High levels of the omega-3 fatty acid known as DHA and high levels of total omega-3 fatty acids were both significantly linked with a reduced risk of depression. The researchers believe it is possible that during pregnancy omega-3 fatty acids may be preferentially diverted to the baby, putting women at increased risk of deficiency.
Further research points to a protective effect against depression when pregnant women take omega-3 fatty acid supplements. One study gave 3.4 grams per day of omega-3 fatty acids to pregnant women with major depressive disorder, and found reduced depressive symptoms after two months, compared to placebo. The women also had lower scores in an assessment of postnatal depression.
A 2010 review of seven clinical trials found significant results in only three. The reviewers, from Nova Southeastern University in Florida, write that the findings are inconclusive, but further investigation of omega-3 fatty acids is warranted because they did improve depression scores and appeared to be safe during pregnancy.
Larger scale studies need to be carried out. However, the outlook is promising, and suggests that omega-3 fatty acids may be useful for protecting the baby’s health and combating maternal depression during and after pregnancy.
Oken, E. et al. Maternal fish intake during pregnancy, blood mercury levels, and child cognition at 3 years in a US cohort. The American Journal of Epidemiology, Vol. 167, May 2008, pp.1171-81.
Hibbeln, J. R. et al. Maternal seafood consumption in pregnancy and neurodevelopmental outcomes in childhood (ALSPAC study): an observational cohort study. The Lancet, Vol. 369, February 17, 2007, pp. 578-85.
Rees, A. M. et al. Omega-3 deficiency associated with perinatal depression: Case control study. Psychiatry Research, Vol. 166, April 30, 2009, pp. 254-59.
Su, K. P. et al. Omega-3 Fatty Acids for Major Depressive Disorder During Pregnancy: Results From a Randomized, Double-Blind, Placebo-Controlled Trial. The Journal of Clinical Psychiatry, Vol. 69, April 2008, pp. 633-34.
Hornstra, G. et al, Essential fatty acids in mothers and their neonates. The American Journal of Clinical Nutrition, Vol. 71, May 2000, pp. 1262-69.
Olsen, S. F. and Secher, N. J. Low consumption of seafood in early pregnancy as a risk factor for preterm delivery: prospective cohort study. The British Medical Journal, Vol. 324, February 2002, p. 447.
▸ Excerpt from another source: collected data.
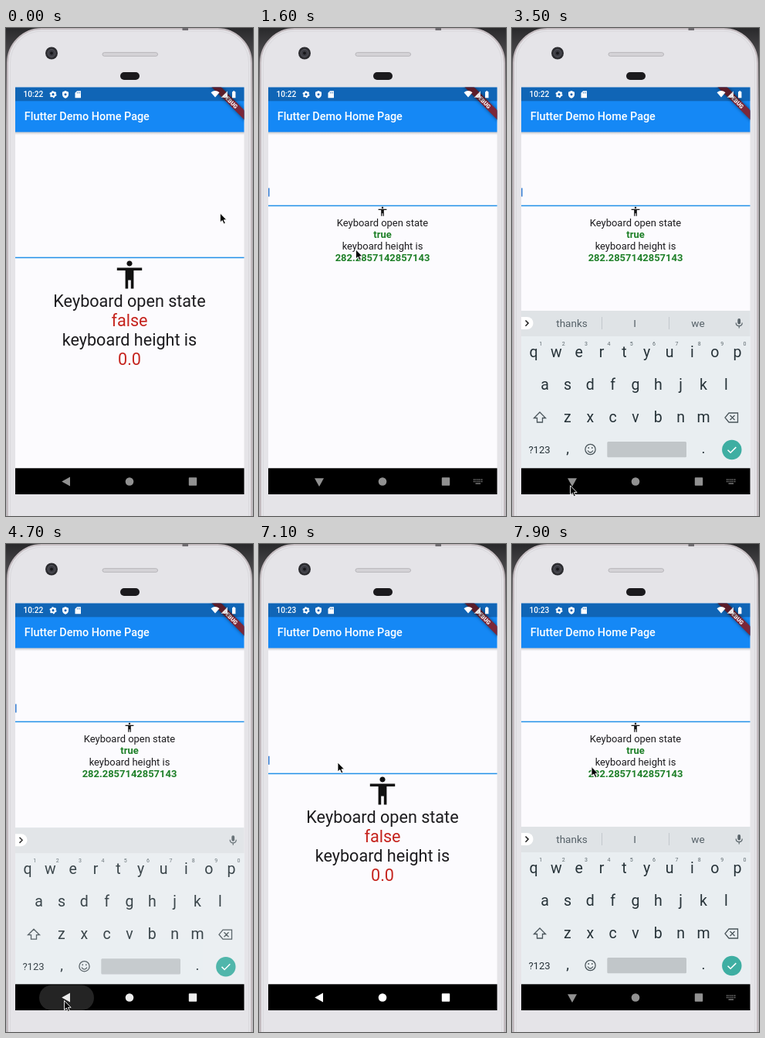
An HTML page that plays this animation: 320 by 630 pixels, repeating every 8000 ms.

```html
<!DOCTYPE html>
<html lang="en">
<head>
<meta charset="utf-8">
<title>Keyboard state demo</title>
<style>
html, body { margin: 0; width: 100%; height: 100%; overflow: hidden; background: #d6d5d9; }
svg { display: block; width: 320px; height: 630px; font-family: Roboto, "Noto Sans", sans-serif; }
.mid { text-anchor: middle; }
</style>
</head>
<body>
<svg viewBox="0 0 320 630">
  <defs>
    <linearGradient id="backdrop" x2="0" y2="1">
      <stop offset="0" stop-color="#29292b"/>
      <stop offset=".07" stop-color="#555356"/>
      <stop offset=".2" stop-color="#a3a1a5"/>
      <stop offset="1" stop-color="#b9b8bc"/>
    </linearGradient>
    <linearGradient id="shade" x2="0" y2="1">
      <stop offset="0" stop-color="#000" stop-opacity=".22"/>
      <stop offset="1" stop-color="#000" stop-opacity="0"/>
    </linearGradient>
    <filter id="blur" x="-50%" y="-100%" width="200%" height="300%"><feGaussianBlur stdDeviation="2"/></filter>
    <clipPath id="screen"><rect x="12" y="76.500" width="296.500" height="525.500"/></clipPath>
    <path id="person" d="M12 2c1.1 0 2 .9 2 2s-.9 2-2 2-2-.9-2-2 .9-2 2-2zm9 7h-6v13h-2v-6h-2v6H9V9H3V7h18v2z"/>
  </defs>

  <!-- phone body -->
  <rect width="320" height="630" fill="url(#backdrop)"/>
  <rect x="2" y="1" width="316" height="680" rx="44" fill="#e4e3e7" stroke="#c3bbbf" stroke-width="2"/>
  <rect x="5.500" y="4" width="309" height="680" rx="41" fill="#e5e4e8" stroke="#dad9dd"/>
  <rect x="228.500" width="7.500" height="3" fill="#6d6a6e"/>
  <circle cx="59" cy="32.500" r="8" fill="#2b2b2f"/>
  <circle cx="59" cy="32.500" r="5" fill="#3c3c43" stroke="#55555c"/>
  <circle cx="59" cy="32.500" r="2" fill="#17171a"/>
  <rect x="125" y="31.700" width="71.500" height="4.600" rx="2.300" fill="#d5d3d7" stroke="#b3b1b6" stroke-width=".9"/>
  <rect x="148" y="57" width="25" height="10" rx="5" fill="#1b1a1d"/>

  <g clip-path="url(#screen)">
    <rect x="12" y="76" width="297" height="494" fill="#fcfbfe"/>
    <rect x="12" y="134" width="297" height="4" fill="url(#shade)"/>
    <rect x="12" y="76" width="297" height="58.300" fill="#1588f5"/>
    <text x="23.800" y="119" font-size="14.4" font-weight="500" fill="#fff">Flutter Demo Home Page</text>
    <rect id="line" x="12" width="297" height="1.500" fill="#2290e8"/>
    <rect id="caret" x="12" width="1.600" height="11" fill="#4285d6"/>
    <g id="closed"></g>
    <g id="open"></g>
    <g transform="translate(308 77) rotate(45)">
      <rect x="-32" y="20.200" width="64" height="8.640" opacity=".5" filter="url(#blur)"/>
      <rect x="-32" y="20.200" width="64" height="8.640" fill="#7b2739"/>
      <text class="mid" y="27.100" font-size="7.300" font-weight="900" fill="#fff">DEBUG</text>
    </g>
    <rect x="12" y="76" width="297" height="18.300" opacity=".26"/>
    <g fill="#fff">
      <text id="clock" x="22.500" y="89.300" font-size="10.100" font-weight="500"></text>
      <circle cx="61" cy="85.700" r="2.600" fill="none" stroke="#fff" stroke-width="2"/>
      <circle cx="61" cy="85.700" r="3.800" fill="none" stroke="#fff" stroke-width="1.500" stroke-dasharray="2 1.980"/>
      <path d="M77 81l4 1.700v3q0 3.500-4 5-4-1.500-4-5v-3z"/>
      <circle cx="77" cy="85.700" r="1.500" fill="#1062b3"/>
      <path d="M92 81.200h5v9h-7.500v-6.500z"/>
      <path d="M92.200 82.700v1.700m1.700-1.700v1.700m1.700-1.700v1.700" stroke="#1062b3" stroke-width=".7"/>
      <path d="M265.500 83.200q5.500-4.300 11 0l-5.500 6.300z"/>
      <path d="M287 81.200v8.500h-8.500z" opacity=".8"/>
      <path d="M293 82.200h1.200v-1h2v1h1.200v8h-4.400z"/>
    </g>
    <g id="keyboard">
      <rect x="12" y="365" width="297" height="224" fill="#e9eef1"/>
      <rect x="12" y="365" width="297" height="33" fill="#dfe3e6"/>
      <path d="M12 373h7.500a8 8 0 0 1 0 16H12z" fill="#fff"/>
      <path d="M17.500 377.500l3.600 3.600-3.600 3.600" fill="none" stroke="#222" stroke-width="1.500"/>
      <g fill="#59646a">
        <rect x="292.300" y="375" width="3.800" height="7.500" rx="1.900"/>
        <path d="M290.200 380.500q0 4.200 4 4.200t4-4.200M294.200 384.700v2.800" fill="none" stroke="#59646a" stroke-width="1.200"/>
      </g>
      <g id="suggestions" fill="#566168" font-size="13.500">
        <path d="M116.500 373v16M203.500 373v16" stroke="#c2c8cc"/>
      </g>
      <g id="keys" fill="#263238"></g>
      <g fill="none" stroke="#4a555b" stroke-width="1.300">
        <path d="M36 496l7.500 7.500h-4v5.500h-7v-5.500h-4z"/>
        <path d="M281 497h11.500v12H281l-5-6zM282.500 500l6 6m0-6l-6 6"/>
        <circle cx="101.500" cy="544" r="6.600"/>
        <path d="M98 545.500q3.500 5 7 0M99.200 541v2M103.800 541v2"/>
      </g>
      <rect x="123.300" y="534" width="102.700" height="20.300" rx="1.500" fill="#c1c6c9"/>
      <circle cx="284.800" cy="544.500" r="12.700" fill="#3eaea2"/>
      <path d="M279.500 544.700l3.600 3.600 7.200-7.200" fill="none" stroke="#fff" stroke-width="1.500"/>
    </g>

    <!-- navigation bar -->
    <rect x="12" y="568.300" width="297" height="34"/>
    <rect id="ripple" x="43" y="569.500" width="71" height="32.500" rx="16.200" fill="#fff"/>
    <g id="nav">
      <path id="back" d="M-5.800 0L5 -6V6Z"/>
      <circle cx="160" cy="585.500" r="5.300"/>
      <rect x="236.800" y="580.300" width="10.400" height="10.400" rx=".8"/>
    </g>
    <g id="switcher" stroke="#8d8d8d" fill="none">
      <path d="M278 583h11.500M278 585.500h11.500" stroke-width="1.300" stroke-dasharray="1.300 1.200"/>
      <path d="M280.500 588.200h6.500" stroke-width="1.300"/>
    </g>
  </g>
  <path id="pointer" d="M0 0V12L2.800 9.500 4.800 14 6.900 13.100 4.900 8.800H8.600Z" stroke="#fff" stroke-width=".9"/>
</svg>

<script>
const LOOP = 8000, STEP = 100;
const $ = id => document.getElementById(id);
const set = (id, attrs) => { for (const k in attrs) $(id).setAttribute(k, attrs[k]); };
const show = (id, on) => set(id, { visibility: on ? 'visible' : 'hidden' });
const label = (s, x, y, size = '', extra = '') =>
  `<text class="mid" x="${x}" y="${y}" ${size && `font-size="${size}"`} ${extra}>${s}</text>`;

function buildStatus(id, size, top, state, height, accent) {
  const iconScale = id === 'open' ? 0.6 : 1.8;
  const lines = ['Keyboard open state', state, 'keyboard height is', height];
  const first = top + 24 * iconScale + size * 0.915;
  $(id).innerHTML =
    `<use href="#person" fill="#111" transform="translate(${160 - 12 * iconScale} ${top}) scale(${iconScale})"/>` +
    lines.map((s, i) => label(s, 160, first + i * size * 7 / 6, size, i % 2 ? accent : 'fill="#1c1b1e"')).join('');
}

function buildKeys() {
  const pitch = 29.35;
  let out = '';
  ['qwertyuiop', 'asdfghjkl', 'zxcvbnm'].forEach((letters, row) => [...letters].forEach((c, i) => {
    const x = 160 + (i - (letters.length - 1) / 2) * pitch;
    out += label(c, x, 425 + row * 42, 19.5);
    if (!row) out += label((i + 1) % 10, x + 9.4, 409.5, 7, 'fill="#5c676d"');
  }));
  $('keys').innerHTML = out + label('?123', 35.5, 549, 13) + label(',', 72, 549, 19) + label('.', 248, 549, 19);
  $('suggestions').innerHTML += label('thanks', 77.5, 386) + label('I', 159, 386) + label('we', 241, 386);
}

buildStatus('closed', 21.6, 296.8, 'false', '0.0', 'fill="#c5231d"');
buildStatus('open', 12.96, 229.6, 'true', '282.2857142857143', 'fill="#1f8029" font-weight="700"');
buildKeys();

const clamp = v => Math.min(1, Math.max(0, v));
const ramp = (t, from, to) => clamp((t - from) / (to - from));
const smooth = v => v * v * (3 - 2 * v);

// [time, x, y] of the pointer tip
const route = [[0, 277.4, 239], [400, 277.4, 239], [1400, 125.5, 286], [2000, 125.5, 286], [3100, 75.5, 591],
  [4700, 75.5, 589.5], [5300, 77.3, 589], [5700, 77.3, 589], [6700, 102, 282], [7100, 102, 282], [7500, 103, 287.5], [LOOP, 103, 287.5]];

function pointerAt(t) {
  const i = route.findIndex(p => p[0] > t);
  const [a, b] = [route[i - 1], route[i]];
  const k = smooth(ramp(t, a[0], b[0]));
  return [a[1] + (b[1] - a[1]) * k, a[2] + (b[2] - a[2]) * k];
}

function draw(t) {
  const second = t >= 7100;
  const open = (t >= 1600 && t < 4800) || t >= 7200;
  const backDown = (t >= 1600 && t < 4600) || t >= 7200;
  show('open', open);
  show('closed', !open);
  set('line', { y: open ? 228.7 : 295.7 });

  const focusAge = t - (second ? 7100 : 1500);
  show('caret', focusAge >= 0 && focusAge % 1000 < 500);
  set('caret', { y: open ? 206.6 : 273.8 });
  $('clock').textContent = t < 5100 ? '10:22' : '10:23';

  const shown = t < 4600 ? ramp(t, 1600, 1900) : second ? ramp(t, 7200, 7500) : 1 - ramp(t, 4680, 4880);
  const drop = 20 * (1 - shown) ** 2 + (t >= 4600 && !second ? 1 : 0);
  set('keyboard', { opacity: shown, transform: `translate(0 ${drop})` });
  show('suggestions', t < 4600 || second);

  const white = second ? (t < 7200 ? 1 : 0) : ramp(t, 4550, 4730);
  const grey = Math.round(145 + 110 * white);
  set('nav', { fill: `rgb(${grey},${grey},${grey})` });
  set('back', { transform: backDown ? 'translate(78 586.2) rotate(-90)' : 'translate(78 585.5)' });
  show('switcher', backDown);
  set('ripple', { opacity: t < 4600 ? 0 : 0.14 * (1 - ramp(t, 4750, 5050)) });
  set('pointer', { transform: `translate(${pointerAt(t)})` });
}

const start = performance.now();
function tick() {
  const t = Math.max(0, performance.now() - start) % LOOP;
  draw(Math.floor(t / STEP) * STEP);
  requestAnimationFrame(tick);
}
draw(0);
requestAnimationFrame(tick);
</script>
</body>
</html>
```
Muthayya, S. et al. The effect of fish and omega-3 LCPUFA intake on low birth weight in Indian pregnant women. The European Journal of Clinical Nutrition, Vol. 63, March 2009, pp. 340-46.
Borja-Hart, N. L. and Marino, J. Role of omega-3 Fatty acids for prevention or treatment of perinatal depression. Pharmacotherapy, Vol. 30, February 2010, pp. 210-16.